* [Task details]
Write out the data word for word and omit every picture.

[Dataset entries]
#####
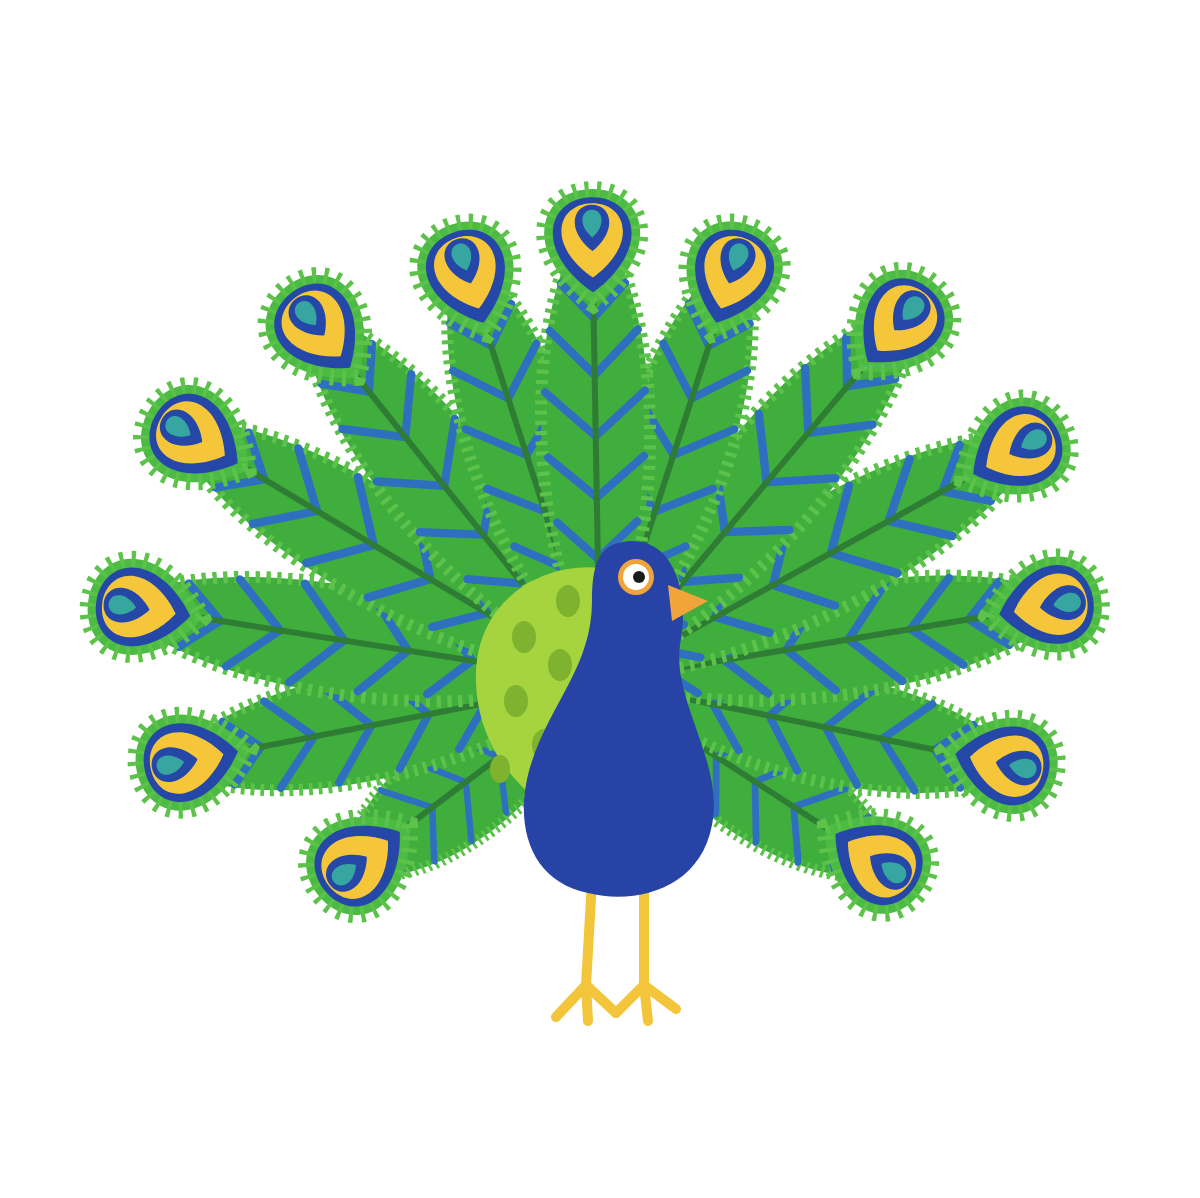
<!DOCTYPE html>
<html lang="en">
<head>
<meta charset="utf-8">
<title>Peacock</title>
<style>
  :root{
    --paper:#ffffff;
    --vane-green:#3fae3c;
    --vane-edge:#5cc24a;
    --barb-blue:#2f6fc0;
    --stem:#2f7d35;
    --eye-green:#4cbb44;
    --eye-blue:#2447a8;
    --eye-gold:#f6c63a;
    --eye-teal:#37a6a0;
    --back-green:#a6d43f;
    --back-spot:#7fb22f;
    --body-blue:#2743a6;
    --beak:#f0a43a;
    --legs:#f3c53a;
    --pupil:#1b1b1b;
  }
  html,body{margin:0;padding:0;overflow:hidden;background:var(--paper);}
  .canvas{width:1200px;height:1198px;display:block;}
</style>
</head>
<body>
<svg class="canvas" viewBox="0 0 600 598" xmlns="http://www.w3.org/2000/svg" role="img" aria-label="Peacock with its tail fanned out">
  <defs>
    <g id="vane">
      <path d="M0 0 C-30 -60 -36 -150 -14 -205 L14 -205 C36 -150 30 -60 0 0Z" fill="var(--vane-green)" stroke="var(--vane-edge)" stroke-width="6" stroke-dasharray="2 3"/>
      <path d="M0 -30 L-14 -45 M0 -30 L14 -45 M0 -60 L-20 -78 M0 -60 L20 -78 M0 -90 L-24 -110 M0 -90 L24 -110 M0 -120 L-25 -142 M0 -120 L25 -142 M0 -150 L-22 -172 M0 -150 L22 -172 M0 -178 L-16 -195 M0 -178 L16 -195" stroke="var(--barb-blue)" stroke-width="4" stroke-linecap="round" fill="none"/>
      <path d="M0 0 L0 -200" stroke="var(--stem)" stroke-width="3" fill="none"/>
    </g>
    <path id="drop" d="M0 30 C-12 22 -24 8 -24 -6 C-24 -20 -13 -28 0 -28 C13 -28 24 -20 24 -6 C24 8 12 22 0 30Z"/>
    <g id="eye">
      <use href="#drop" fill="var(--eye-green)" stroke="var(--vane-edge)" stroke-width="8" stroke-dasharray="2 4" transform="translate(0 4)"/>
      <use href="#drop" fill="var(--eye-blue)" transform="translate(0 3) scale(.82)"/>
      <use href="#drop" fill="var(--eye-gold)" transform="translate(0 1) scale(.64)"/>
      <use href="#drop" fill="var(--eye-blue)" transform="translate(0 -5) scale(.36 .4)"/>
      <use href="#drop" fill="var(--eye-teal)" transform="translate(0 -7) scale(.2 .24)"/>
    </g>
  </defs>

  <g class="tail" transform="translate(300 340)">
    <g transform="rotate(-127)"><use href="#vane" transform="scale(1 .7)"/><use href="#eye" y="-153"/></g>
    <g transform="rotate(123)"><use href="#vane" transform="scale(1 .77)"/><use href="#eye" y="-168"/></g>
    <g transform="rotate(-101)"><use href="#vane" transform="scale(1 .97)"/><use href="#eye" y="-212"/></g>
    <g transform="rotate(101.6)"><use href="#vane" transform="scale(1 .96)"/><use href="#eye" y="-209"/></g>
    <g transform="rotate(-81)"><use href="#vane" transform="scale(1 1.08)"/><use href="#eye" y="-235"/></g>
    <g transform="rotate(80.5)"><use href="#vane" transform="scale(1 1.05)"/><use href="#eye" y="-230"/></g>
    <g transform="rotate(-59)"><use href="#vane" transform="scale(1 1.1)"/><use href="#eye" y="-239"/></g>
    <g transform="rotate(61)"><use href="#vane" transform="scale(1 1.1)"/><use href="#eye" y="-241"/></g>
    <g transform="rotate(-38.6)"><use href="#vane" transform="scale(1 1.04)"/><use href="#eye" y="-228"/></g>
    <g transform="rotate(40)"><use href="#vane" transform="scale(1 1.08)"/><use href="#eye" y="-236"/></g>
    <g transform="rotate(-18)"><use href="#vane" transform="scale(1 .99)"/><use href="#eye" y="-216"/></g>
    <g transform="rotate(18)"><use href="#vane" transform="scale(1 .99)"/><use href="#eye" y="-216"/></g>
    <g transform="rotate(-1)"><use href="#vane" transform="scale(1 1.02)"/><use href="#eye" y="-222"/></g>
  </g>

  <g class="bird">
    <path class="back" d="M238 335 C240 288 295 268 332 296 L336 420 C292 424 236 392 238 335Z" fill="var(--back-green)"/>
    <g class="back-spots" fill="var(--back-spot)">
      <ellipse cx="262" cy="318" rx="6" ry="8"/><ellipse cx="284" cy="300" rx="6" ry="8"/>
      <ellipse cx="258" cy="350" rx="6" ry="8"/><ellipse cx="280" cy="332" rx="6" ry="8"/>
      <ellipse cx="272" cy="372" rx="6" ry="8"/><ellipse cx="296" cy="356" rx="6" ry="8"/>
      <ellipse cx="292" cy="392" rx="6" ry="8"/><ellipse cx="306" cy="318" rx="6" ry="8"/>
      <ellipse cx="250" cy="384" rx="5" ry="7"/>
    </g>
    <g class="legs" stroke="var(--legs)" stroke-width="5" stroke-linecap="round" fill="none">
      <path d="M296 440 L293 492 M293 492 L278 508 M293 492 L294 510 M293 492 L308 506"/>
      <path d="M322 440 L322 492 M322 492 L308 506 M322 492 L324 510 M322 492 L338 504"/>
    </g>
    <path class="body" d="M306 272 C334 262 346 292 340 322 C336 350 362 380 356 412 C350 444 318 452 294 446 C264 440 256 410 266 380 C276 350 296 332 296 300 C296 286 298 276 306 272Z" fill="var(--body-blue)"/>
    <path class="beak" d="M334 292 L354 300 L336 310Z" fill="var(--beak)"/>
    <circle class="eye-ring" cx="318" cy="288" r="9" fill="var(--beak)"/>
    <circle class="eye-white" cx="318" cy="288" r="6.5" fill="var(--paper)"/>
    <circle class="pupil" cx="319.5" cy="288" r="3" fill="var(--pupil)"/>
  </g>
</svg>
</body>
</html>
#####
* [Output for this task]
<!DOCTYPE html>
<html lang="en">
<head>
<meta charset="utf-8">
<title>Peacock</title>
<style>
  :root{
    --paper:#ffffff;
    --vane-green:#3fae3c;
    --vane-edge:#5cc24a;
    --barb-blue:#2f6fc0;
    --stem:#2f7d35;
    --eye-green:#4cbb44;
    --eye-blue:#2447a8;
    --eye-gold:#f6c63a;
    --eye-teal:#37a6a0;
    --back-green:#a6d43f;
    --back-spot:#7fb22f;
    --body-blue:#2743a6;
    --beak:#f0a43a;
    --legs:#f3c53a;
    --pupil:#1b1b1b;
  }
  html,body{margin:0;padding:0;overflow:hidden;background:var(--paper);}
  .canvas{width:1200px;height:1198px;display:block;}
</style>
</head>
<body>
<svg class="canvas" viewBox="0 0 600 598" xmlns="http://www.w3.org/2000/svg" role="img" aria-label="Peacock with its tail fanned out">
  <defs>
    <g id="vane">
      <path d="M0 0 C-30 -60 -36 -150 -14 -205 L14 -205 C36 -150 30 -60 0 0Z" fill="var(--vane-green)" stroke="var(--vane-edge)" stroke-width="6" stroke-dasharray="2 3"/>
      <path d="M0 -30 L-14 -45 M0 -30 L14 -45 M0 -60 L-20 -78 M0 -60 L20 -78 M0 -90 L-24 -110 M0 -90 L24 -110 M0 -120 L-25 -142 M0 -120 L25 -142 M0 -150 L-22 -172 M0 -150 L22 -172 M0 -178 L-16 -195 M0 -178 L16 -195" stroke="var(--barb-blue)" stroke-width="4" stroke-linecap="round" fill="none"/>
      <path d="M0 0 L0 -200" stroke="var(--stem)" stroke-width="3" fill="none"/>
    </g>
    <path id="drop" d="M0 30 C-12 22 -24 8 -24 -6 C-24 -20 -13 -28 0 -28 C13 -28 24 -20 24 -6 C24 8 12 22 0 30Z"/>
    <g id="eye">
      <use href="#drop" fill="var(--eye-green)" stroke="var(--vane-edge)" stroke-width="8" stroke-dasharray="2 4" transform="translate(0 4)"/>
      <use href="#drop" fill="var(--eye-blue)" transform="translate(0 3) scale(.82)"/>
      <use href="#drop" fill="var(--eye-gold)" transform="translate(0 1) scale(.64)"/>
      <use href="#drop" fill="var(--eye-blue)" transform="translate(0 -5) scale(.36 .4)"/>
      <use href="#drop" fill="var(--eye-teal)" transform="translate(0 -7) scale(.2 .24)"/>
    </g>
  </defs>

  <g class="tail" transform="translate(300 340)">
    <g transform="rotate(-127)"><use href="#vane" transform="scale(1 .7)"/><use href="#eye" y="-153"/></g>
    <g transform="rotate(123)"><use href="#vane" transform="scale(1 .77)"/><use href="#eye" y="-168"/></g>
    <g transform="rotate(-101)"><use href="#vane" transform="scale(1 .97)"/><use href="#eye" y="-212"/></g>
    <g transform="rotate(101.6)"><use href="#vane" transform="scale(1 .96)"/><use href="#eye" y="-209"/></g>
    <g transform="rotate(-81)"><use href="#vane" transform="scale(1 1.08)"/><use href="#eye" y="-235"/></g>
    <g transform="rotate(80.5)"><use href="#vane" transform="scale(1 1.05)"/><use href="#eye" y="-230"/></g>
    <g transform="rotate(-59)"><use href="#vane" transform="scale(1 1.1)"/><use href="#eye" y="-239"/></g>
    <g transform="rotate(61)"><use href="#vane" transform="scale(1 1.1)"/><use href="#eye" y="-241"/></g>
    <g transform="rotate(-38.6)"><use href="#vane" transform="scale(1 1.04)"/><use href="#eye" y="-228"/></g>
    <g transform="rotate(40)"><use href="#vane" transform="scale(1 1.08)"/><use href="#eye" y="-236"/></g>
    <g transform="rotate(-18)"><use href="#vane" transform="scale(1 .99)"/><use href="#eye" y="-216"/></g>
    <g transform="rotate(18)"><use href="#vane" transform="scale(1 .99)"/><use href="#eye" y="-216"/></g>
    <g transform="rotate(-1)"><use href="#vane" transform="scale(1 1.02)"/><use href="#eye" y="-222"/></g>
  </g>

  <g class="bird">
    <path class="back" d="M238 335 C240 288 295 268 332 296 L336 420 C292 424 236 392 238 335Z" fill="var(--back-green)"/>
    <g class="back-spots" fill="var(--back-spot)">
      <ellipse cx="262" cy="318" rx="6" ry="8"/><ellipse cx="284" cy="300" rx="6" ry="8"/>
      <ellipse cx="258" cy="350" rx="6" ry="8"/><ellipse cx="280" cy="332" rx="6" ry="8"/>
      <ellipse cx="272" cy="372" rx="6" ry="8"/><ellipse cx="296" cy="356" rx="6" ry="8"/>
      <ellipse cx="292" cy="392" rx="6" ry="8"/><ellipse cx="306" cy="318" rx="6" ry="8"/>
      <ellipse cx="250" cy="384" rx="5" ry="7"/>
    </g>
    <g class="legs" stroke="var(--legs)" stroke-width="5" stroke-linecap="round" fill="none">
      <path d="M296 440 L293 492 M293 492 L278 508 M293 492 L294 510 M293 492 L308 506"/>
      <path d="M322 440 L322 492 M322 492 L308 506 M322 492 L324 510 M322 492 L338 504"/>
    </g>
    <path class="body" d="M306 272 C334 262 346 292 340 322 C336 350 362 380 356 412 C350 444 318 452 294 446 C264 440 256 410 266 380 C276 350 296 332 296 300 C296 286 298 276 306 272Z" fill="var(--body-blue)"/>
    <path class="beak" d="M334 292 L354 300 L336 310Z" fill="var(--beak)"/>
    <circle class="eye-ring" cx="318" cy="288" r="9" fill="var(--beak)"/>
    <circle class="eye-white" cx="318" cy="288" r="6.5" fill="var(--paper)"/>
    <circle class="pupil" cx="319.5" cy="288" r="3" fill="var(--pupil)"/>
  </g>
</svg>
</body>
</html>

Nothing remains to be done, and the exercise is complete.